Felicity Maiden

Summary

  • Assessing the issues faced by students on combined courses, including project allocations and communication between departments.
  • Exploring the varying assessment methods in the sciences and how these affect different students in liberation groups.
  • Increasing the amount of small group teaching there is in the sciences, particularly tutorials.

Manifesto

As the Natural Sciences department rep, I have been fortunate enough to work across 9 different departments as well as Natural Sciences, which has included attending 4 different boards of studies. This has meant that I have been able to witness how numerous departments run and their differences and similarities. In particular, I have experienced the challenges of being a student across more than one department and this is what I would like to focus on as the science faculty rep.

Combined courses:

As a natural sciences student, I have had first hand experience of what it is like to study across multiple departments. While studying multiple disciplines opens many opportunities and overall I really enjoy it, students on this type of course (including combined programmes) do face some extra challenges within the university. One example of this is the way projects are allocated. I would like to work with the university to make sure that a priority in allocating projects should be which student is doing the course most suited to the project (for example, students studying biochemistry should get priority for biochemistry projects). Another area I would like to work on is that some of a students data can only be seen by the students "home" departement and not the other departments which they are studying in. For example, my picture can only be seen by the natural sciences department and not the physics department in which I take most of my modules. This lack of communication can sometimes make solving any problems difficult as different people can see different bits of information. I would therefore like to work with the university on why this is and if there is any way this can be made easier.

Varying assessment methods:

In the sciences, most courses are assessed largely through exams, however, this is not necessarily suited to everyone and I would therefore like to work with the science departments to include more varied assessment methods. Last summer, I completed a research project looking into whether performance in different methods of assessment is correlated with gender in the sciences here at York. I am interested in continuing to work in this area with the part time officers for the liberation groups to find out if people in different groups feel particularly disadvantaged by different styles of assessment in order to try to make assessment fairer across the sciences and the university.

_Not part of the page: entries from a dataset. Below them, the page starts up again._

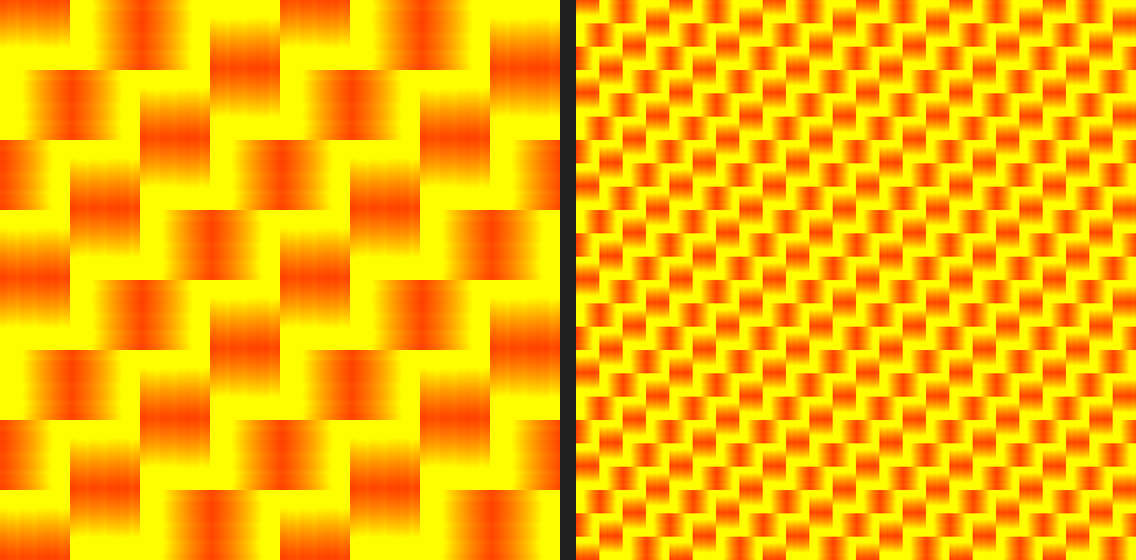
Left: one tile. Right: repeated 3 by 3.
This pattern is drawn by a WebGL 1 fragment shader. Its source:

```glsl
precision mediump float;
// A 2/2 twill weave of orange yarns that fade to yellow where they dip under.
// Each grid cell shows either the warp (vertical) or the weft (horizontal) yarn;
// the yarn is shaded by distance from its crown, plus fine lengthwise fibres.

uniform vec2 u_resolution;

const float CELLS = 8.0;    // yarns across and down the canvas
const float REPEAT = 4.0;   // yarns in one twill repeat
const float FIBRES = 16.0;  // fibre lanes across one yarn
const float CROWN_SHIFT = 0.03;
const int SAMPLES = 3;      // antialiasing samples per axis

float hash(float n) {
  return fract(sin(n * 12.9898 + 4.1) * 43758.5453);
}

// Smooth noise over the fibre lanes, wrapping at the yarn's edges.
float fibreNoise(float across) {
  float lane = across * FIBRES;
  float i = floor(lane);
  float t = smoothstep(0.0, 1.0, lane - i);
  return mix(hash(mod(i, FIBRES)), hash(mod(i + 1.0, FIBRES)), t) - 0.5;
}

// Signed distance along a yarn from the nearest crown, in cells.
float fromCrown(float x) {
  return mod(x + 0.5 * REPEAT, REPEAT) - 0.5 * REPEAT;
}

// Yarn colour: red-orange at the crown, yellow at the ends of the float.
vec3 yarnColor(float along, float across) {
  float d = abs(along - CROWN_SHIFT);
  float fade = 0.27 + 0.7 * d + 0.45 * d * d;
  float ridges = 0.022 * cos(across * 6.2831853 * 0.5 * FIBRES);
  float green = fade + ridges + 0.07 * fibreNoise(across);
  return vec3(1.0, clamp(green, 0.0, 0.995), 0.0);
}

// Twill at point p, in cells: each yarn floats over two and under two.
vec3 twill(vec2 p) {
  vec2 cell = floor(p);
  vec2 inside = p - cell;
  float warp = fromCrown(p.y - cell.x);
  float weft = fromCrown(p.x - cell.y + 1.0);
  if (abs(warp) < 1.0) return yarnColor(warp, inside.x);
  return yarnColor(weft, inside.y);
}

void main() {
  vec3 sum = vec3(0.0);
  for (int j = 0; j < SAMPLES; j++) {
    for (int i = 0; i < SAMPLES; i++) {
      vec2 offset = (vec2(float(i), float(j)) + 0.5) / float(SAMPLES) - 0.5;
      sum += twill((gl_FragCoord.xy + offset) / u_resolution * CELLS);
    }
  }
  gl_FragColor = vec4(sum / float(SAMPLES * SAMPLES), 1.0);
}
```
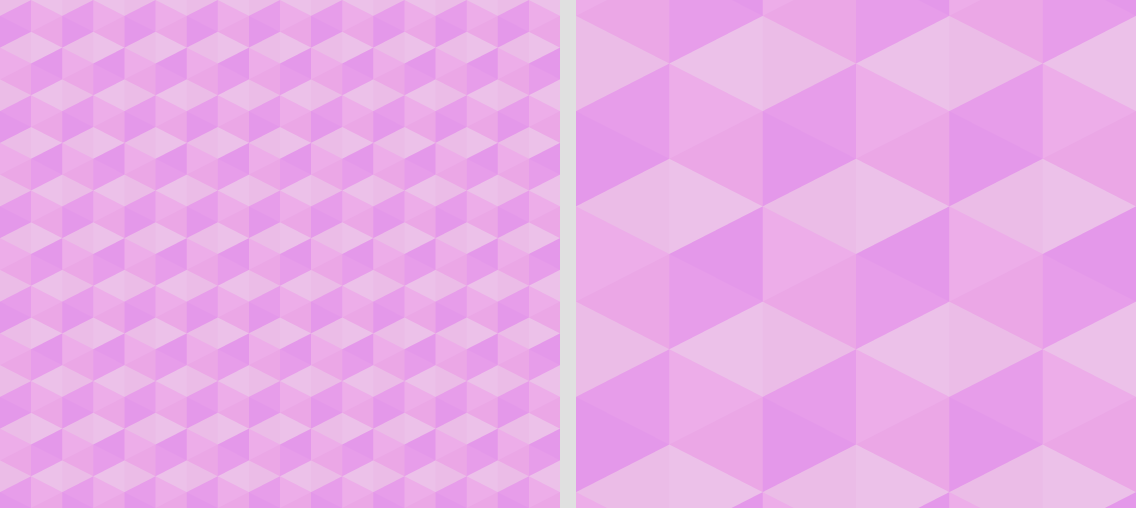
Left: the whole. Right: its middle third, enlarged.
Reproduce this pattern procedurally as a Shadertoy shader.

```glsl
// Tumbling-block wallpaper: staggered rows of pink and violet cubes, nine across.
// Each column folds into a vertical period of two rows, from which the cube and
// its face follow; every rhombic face is two faintly different triangles.

// Colour at p, where x counts half cube widths and y counts half lid heights, downward
vec3 cubeColor(vec2 p) {
    // Position relative to the lid centre of the even-row cube
    float x = p.x - 2.0 * floor(p.x * 0.5 + 0.5);
    float side = abs(x);
    float y = mod(p.y - side + 1.0, 6.0) + side - 1.0;

    // Below that cube lies one of the odd row, shifted by half a width
    if (y > 3.0 - side) {
        x -= x < 0.0 ? -1.0 : 1.0;
        side = abs(x);
        y -= 3.0;
    }

    float oddColumn = mod(floor(p.x), 2.0);
    float upper = step(y, 1.0 + side);

    // Lid, split down the middle
    if (y < 1.0 - side)
        return mix(vec3(0.922, 0.737, 0.906), vec3(0.925, 0.755, 0.914), oddColumn);

    // Left wall, split along its short diagonal
    if (x < 0.0)
        return mix(vec3(0.920, 0.655, 0.902), vec3(0.928, 0.677, 0.915), upper);

    // Right wall, its darker triangle alternating between columns
    float deep = abs(upper - 1.0 + oddColumn);
    return mix(vec3(0.905, 0.616, 0.918), vec3(0.896, 0.597, 0.917), deep);
}

void mainImage(out vec4 fragColor, in vec2 fragCoord) {
    // Average a 4 by 4 grid of samples to smooth the edges
    vec3 sum = vec3(0.0);
    for (int i = 0; i < 16; i++) {
        vec2 offset = (vec2(i % 4, i / 4) + 0.5) / 4.0 - 0.5;
        vec2 uv = (fragCoord + offset) / iResolution.xy;
        sum += cubeColor(vec2(uv.x, 1.0 - uv.y) * vec2(18.0, 32.0));
    }
    fragColor = vec4(sum / 16.0, 1.0);
}
```
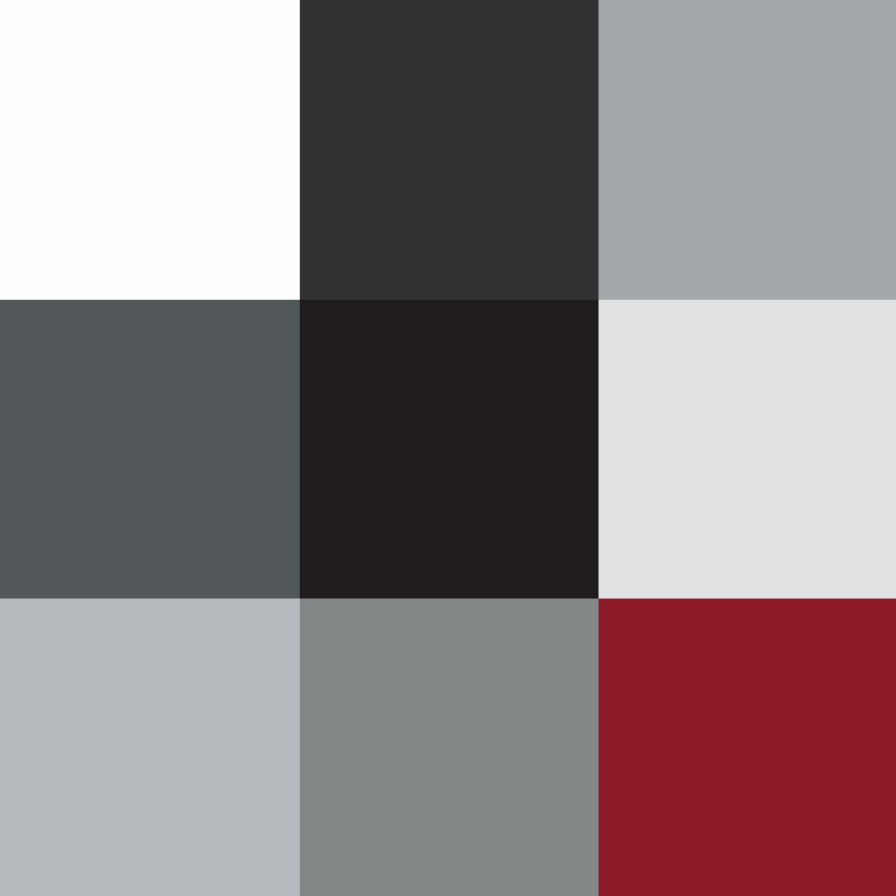
A WebGL 1 fragment shader for this background:

```glsl
precision highp float;
// A three by three grid of flat, touching squares: white, greys, near-black
// and one deep red. Each row blends three colours across two soft-edged
// seams, then the three rows are blended the same way from bottom to top.

uniform vec2 u_resolution;

// Seam positions as fractions of the canvas, from the lower left
const vec2 COLUMN_SEAMS = vec2(0.3346, 0.668);
const vec2 ROW_SEAMS = vec2(0.332, 0.6654);

// Palette
const vec3 WHITE = vec3(0.996, 0.996, 0.996);
const vec3 CHARCOAL = vec3(0.196, 0.196, 0.204);
const vec3 SILVER = vec3(0.635, 0.659, 0.667);
const vec3 SLATE = vec3(0.322, 0.341, 0.349);
const vec3 BLACK = vec3(0.125, 0.110, 0.122);
const vec3 MIST = vec3(0.878, 0.882, 0.890);
const vec3 PALE_GREY = vec3(0.706, 0.729, 0.745);
const vec3 MID_GREY = vec3(0.514, 0.529, 0.533);
const vec3 RED = vec3(0.557, 0.110, 0.157);

// Coverage past each of the two seams, softened over one pixel
vec2 pastSeams(float position, vec2 seams, float pixel) {
  return clamp((position - seams) / pixel + 0.5, 0.0, 1.0);
}

// Three bands in order, switched by the seam coverage
vec3 threeBands(vec3 first, vec3 second, vec3 third, vec2 past) {
  return mix(mix(first, second, past.x), third, past.y);
}

void main() {
  vec2 uv = gl_FragCoord.xy / u_resolution;
  vec2 pixel = 1.0 / u_resolution;
  vec2 across = pastSeams(uv.x, COLUMN_SEAMS, pixel.x);
  vec2 upward = pastSeams(uv.y, ROW_SEAMS, pixel.y);

  // Rows, left to right
  vec3 bottom = threeBands(PALE_GREY, MID_GREY, RED, across);
  vec3 middle = threeBands(SLATE, BLACK, MIST, across);
  vec3 top = threeBands(WHITE, CHARCOAL, SILVER, across);

  gl_FragColor = vec4(threeBands(bottom, middle, top, upward), 1.0);
}
```
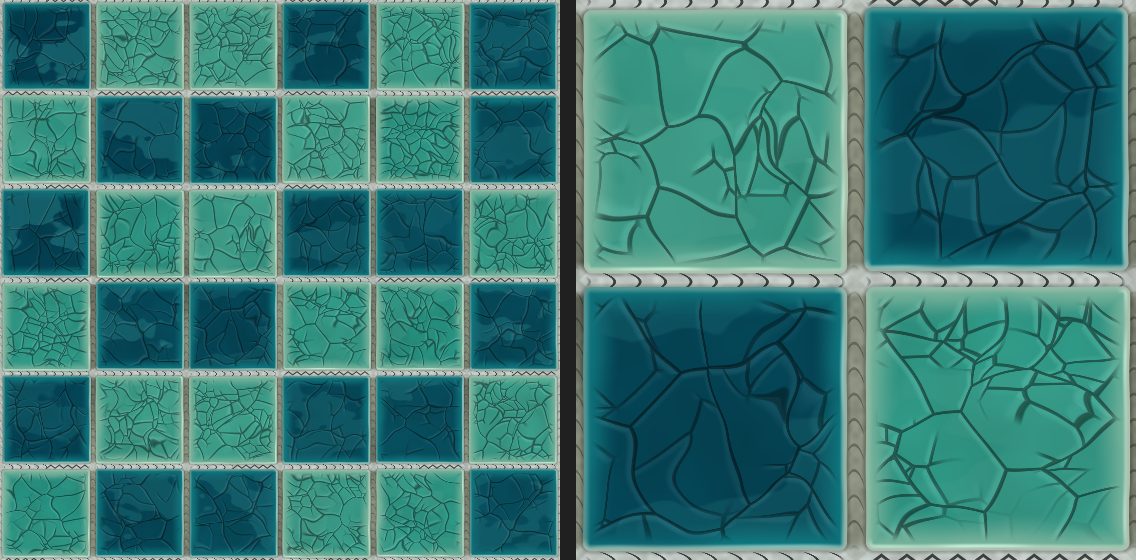
Left, the full canvas; right, a detail of the centre.
This pattern is drawn by a Shadertoy shader. Its source:

```glsl
#define GRID 6.0
#define TILE_HALF 0.471
#define CORNER 0.03
#define HALO 0.13
#define CRACK_WIDTH 0.005
#define MESH_COUNT 11.0
#define JADE vec3(0.19, 0.575, 0.505)
#define JADE_EDGE vec3(0.47, 0.70, 0.61)
#define PETROL vec3(0.015, 0.255, 0.32)
#define PETROL_EDGE vec3(0.06, 0.46, 0.49)
#define GROUT_PALE vec3(0.75, 0.78, 0.76)
#define GROUT_SHADE vec3(0.46, 0.48, 0.42)

float hash(vec2 p) {
    vec3 q = fract(p.xyx * 0.1031);
    q += dot(q, q.yzx + 33.33);
    return fract((q.x + q.y) * q.z);
}

vec2 hash2(vec2 p) {
    return vec2(hash(p), hash(p + 57.3));
}

float noise(vec2 p) {
    vec2 i = floor(p), f = fract(p);
    f = f * f * (3.0 - 2.0 * f);
    float low = mix(hash(i), hash(i + vec2(1, 0)), f.x);
    float high = mix(hash(i + vec2(0, 1)), hash(i + 1.0), f.x);
    return mix(low, high, f.y);
}

float fbm(vec2 p) {
    return 0.55 * noise(p) + 0.3 * noise(p * 2.1 + 7.0) + 0.15 * noise(p * 4.3 + 3.0);
}

float roundedBox(vec2 p, float halfSize, float radius) {
    vec2 q = abs(p) - halfSize + radius;
    return length(max(q, 0.0)) + min(max(q.x, q.y), 0.0) - radius;
}

// Voronoi borders: distance, direction towards the border, cell id
vec4 crackle(vec2 p) {
    vec2 base = floor(p), f = p - base, nearCell = vec2(0), nearPoint = vec2(0);
    float best = 9.0;
    for (int y = -1; y <= 1; y++)
    for (int x = -1; x <= 1; x++) {
        vec2 cell = vec2(x, y), r = cell + hash2(base + cell) - f;
        if (dot(r, r) < best) { best = dot(r, r); nearCell = cell; nearPoint = r; }
    }
    float border = 9.0;
    vec2 dir = vec2(0);
    for (int y = -2; y <= 2; y++)
    for (int x = -2; x <= 2; x++) {
        vec2 cell = nearCell + vec2(x, y);
        vec2 r = cell + hash2(base + cell) - f, across = r - nearPoint;
        if (dot(across, across) < 1e-5) continue;
        float d = dot(0.5 * (r + nearPoint), normalize(across));
        if (d < border) { border = d; dir = normalize(across); }
    }
    return vec4(border, dir, hash(base + nearCell + 11.7));
}

// Backing net in a joint: zigzag thread or a row of curved loops
float meshLine(float along, float across, float kind, float px) {
    float t = along * MESH_COUNT;
    float zigzag = abs(across - 0.017 * (abs(fract(t) - 0.5) * 4.0 - 1.0)) * 0.8;
    float loops = abs(fract(t + 450.0 * across * across + 6.0 * across) - 0.5) / MESH_COUNT;
    float d = kind < 0.45 ? zigzag : loops;
    return (1.0 - smoothstep(0.005 - 0.5 * px, 0.005 + 0.6 * px, d))
         * smoothstep(0.032, 0.022, abs(across));
}

vec3 groutColor(vec2 g, float tileDist, float px) {
    vec2 toLine = fract(g + 0.5) - 0.5, e = 0.5 - abs(toLine);
    float level = smoothstep(-0.02, 0.02, e.y - e.x);
    float crossing = smoothstep(0.43, 0.47, min(e.x, e.y));
    float border = smoothstep(2.95, 2.98, abs(g.x - 0.5 * GRID));
    float pale = max(max(level, 0.8 * crossing), 0.85 * border);
    vec3 col = mix(GROUT_SHADE * (0.8 + 0.45 * noise(g * 1.7)), GROUT_PALE, pale);
    float kind = hash(vec2(floor(g.x * 2.0), floor(g.y + 0.5)));
    float thread = mix(0.28 * meshLine(g.y, toLine.x, 1.0, px),
                       0.68 * meshLine(g.x, toLine.y, kind, px), level);
    col *= 1.0 - thread * (1.0 - crossing);
    col *= 0.93 + 0.14 * noise(g * 45.0);
    return col * mix(0.78, 1.0, smoothstep(0.0, 0.018, tileDist));
}

vec3 tileColor(vec2 p, vec2 id, float depth, float px) {
    float seed = hash(id + 3.1), tone = hash(id + 19.4);
    vec2 shift = 40.0 * hash2(id + 8.6);

    // Paired checker, with the last pair of the top row swapped
    float row = GRID - 1.0 - id.y;
    float swapPair = row < 0.5 && id.x > 3.5 ? 1.0 : 0.0;
    bool dark = mod(floor(0.5 * (id.x + 1.0)) + row + swapPair, 2.0) < 0.5;

    // Glaze pooling away from the edges
    float cloud = fbm(p * 3.0 + shift);
    float lift = 0.4 * tone + 0.07 * (id.x + row) - 0.35;
    vec3 body = dark ? PETROL + vec3(0.03, 0.10, 0.09) * lift
                     : JADE + vec3(0.10, 0.05, 0.03) * (tone - 0.4);
    body *= 0.9 + 0.2 * cloud;
    float pool = smoothstep(0.0, HALO, depth + 0.07 * (cloud - 0.5));
    vec3 col = mix(dark ? PETROL_EDGE : JADE_EDGE, body, pool);

    // Reflected sheets of light
    float sheet = fbm(p * vec2(2.2, 3.4) + shift.yx) + 0.25 * p.y * (seed - 0.3);
    float gloss = smoothstep(0.50, 0.535, sheet) * smoothstep(0.03, 0.08, depth);
    col = mix(col, dark ? vec3(0.10, 0.41, 0.45) : vec3(0.33, 0.65, 0.57),
              gloss * (dark ? 0.3 + 0.5 * seed : 0.3 * seed));

    // Coarse cracks, then finer ones ending on them
    float angle = 3.14159 * seed, c = cos(angle), s = sin(angle);
    vec2 warp = vec2(noise(p * 5.0 + shift), noise(p * 5.0 + shift + 31.0)) - 0.5;
    vec2 q = mat2(c, s, -s, c) * p * vec2(1.0, 0.85) + 0.13 * warp + shift;
    vec2 scale = dark ? vec2(2.8, 4.6) : vec2(4.2, 8.0);
    vec4 coarse = crackle(q * scale.x);
    vec4 fine = crackle(q * scale.y + 37.0 * coarse.w);
    float fineShare = smoothstep(0.3, 0.55, noise(p * 5.0 + shift + 9.0)) * (dark ? 0.7 : 0.85);
    vec2 d = vec2(coarse.x, fine.x) / scale;
    vec2 line = 1.0 - smoothstep(CRACK_WIDTH - 0.4 * px, CRACK_WIDTH + 0.6 * px, d);
    vec2 glint = smoothstep(0.03, 0.012, d) * max(vec2(coarse.z, fine.z), 0.0);
    vec2 strength = vec2(0.9, fineShare) * smoothstep(0.025, 0.08, depth);
    line *= strength;
    glint *= strength;
    col += 0.08 * max(glint.x, glint.y);
    col *= 1.0 - 0.5 * max(line.x, line.y);

    // Pale rounded rim, brighter on the right and bottom
    float side = smoothstep(0.42, 0.46, max(p.x, -p.y));
    float rim = smoothstep(0.028, 0.004, depth);
    col = mix(col, vec3(0.72, 0.77, 0.70), rim * (0.4 + 0.4 * side));
    float shine = smoothstep(0.012, 0.0, abs(depth - 0.017)) * side;
    return col + 0.22 * shine * noise(p * 7.0 + shift);
}

void mainImage(out vec4 fragColor, in vec2 fragCoord) {
    float px = GRID / iResolution.y;
    vec2 g = fragCoord * px, id = floor(g);
    vec2 p = g - id - 0.5 - 0.014 * (hash2(id + 5.2) - 0.5);
    p += 0.005 * (noise(g * 6.0) - 0.5);
    float dist = roundedBox(p, TILE_HALF, CORNER);
    float cover = 1.0 - smoothstep(-0.5 * px, 0.5 * px, dist);
    vec3 grout = groutColor(g, dist, px);
    vec3 tile = tileColor(p, id, max(-dist, 0.0), px);
    fragColor = vec4(clamp(mix(grout, tile, cover), 0.0, 1.0), 1.0);
}
```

Small group teaching:

I believe that small group teaching can have a really positive impact on teaching and learning at university and would therefore like to work to include more of it into our courses in the sciences. For example, biology students take a tutorial module which is separate from other modules, where they explore a topic that they are interested in, through tutorials with 3-4 other students and an academic. In these tutorials they learn skills which are not developed so much within the rest of the course but are extremely good skills to have particularly when leaving university and entering the workplace, like report and essay writing and programming, as well as getting detailed feedback for their work. I would like to work towards having more modules like this within the university.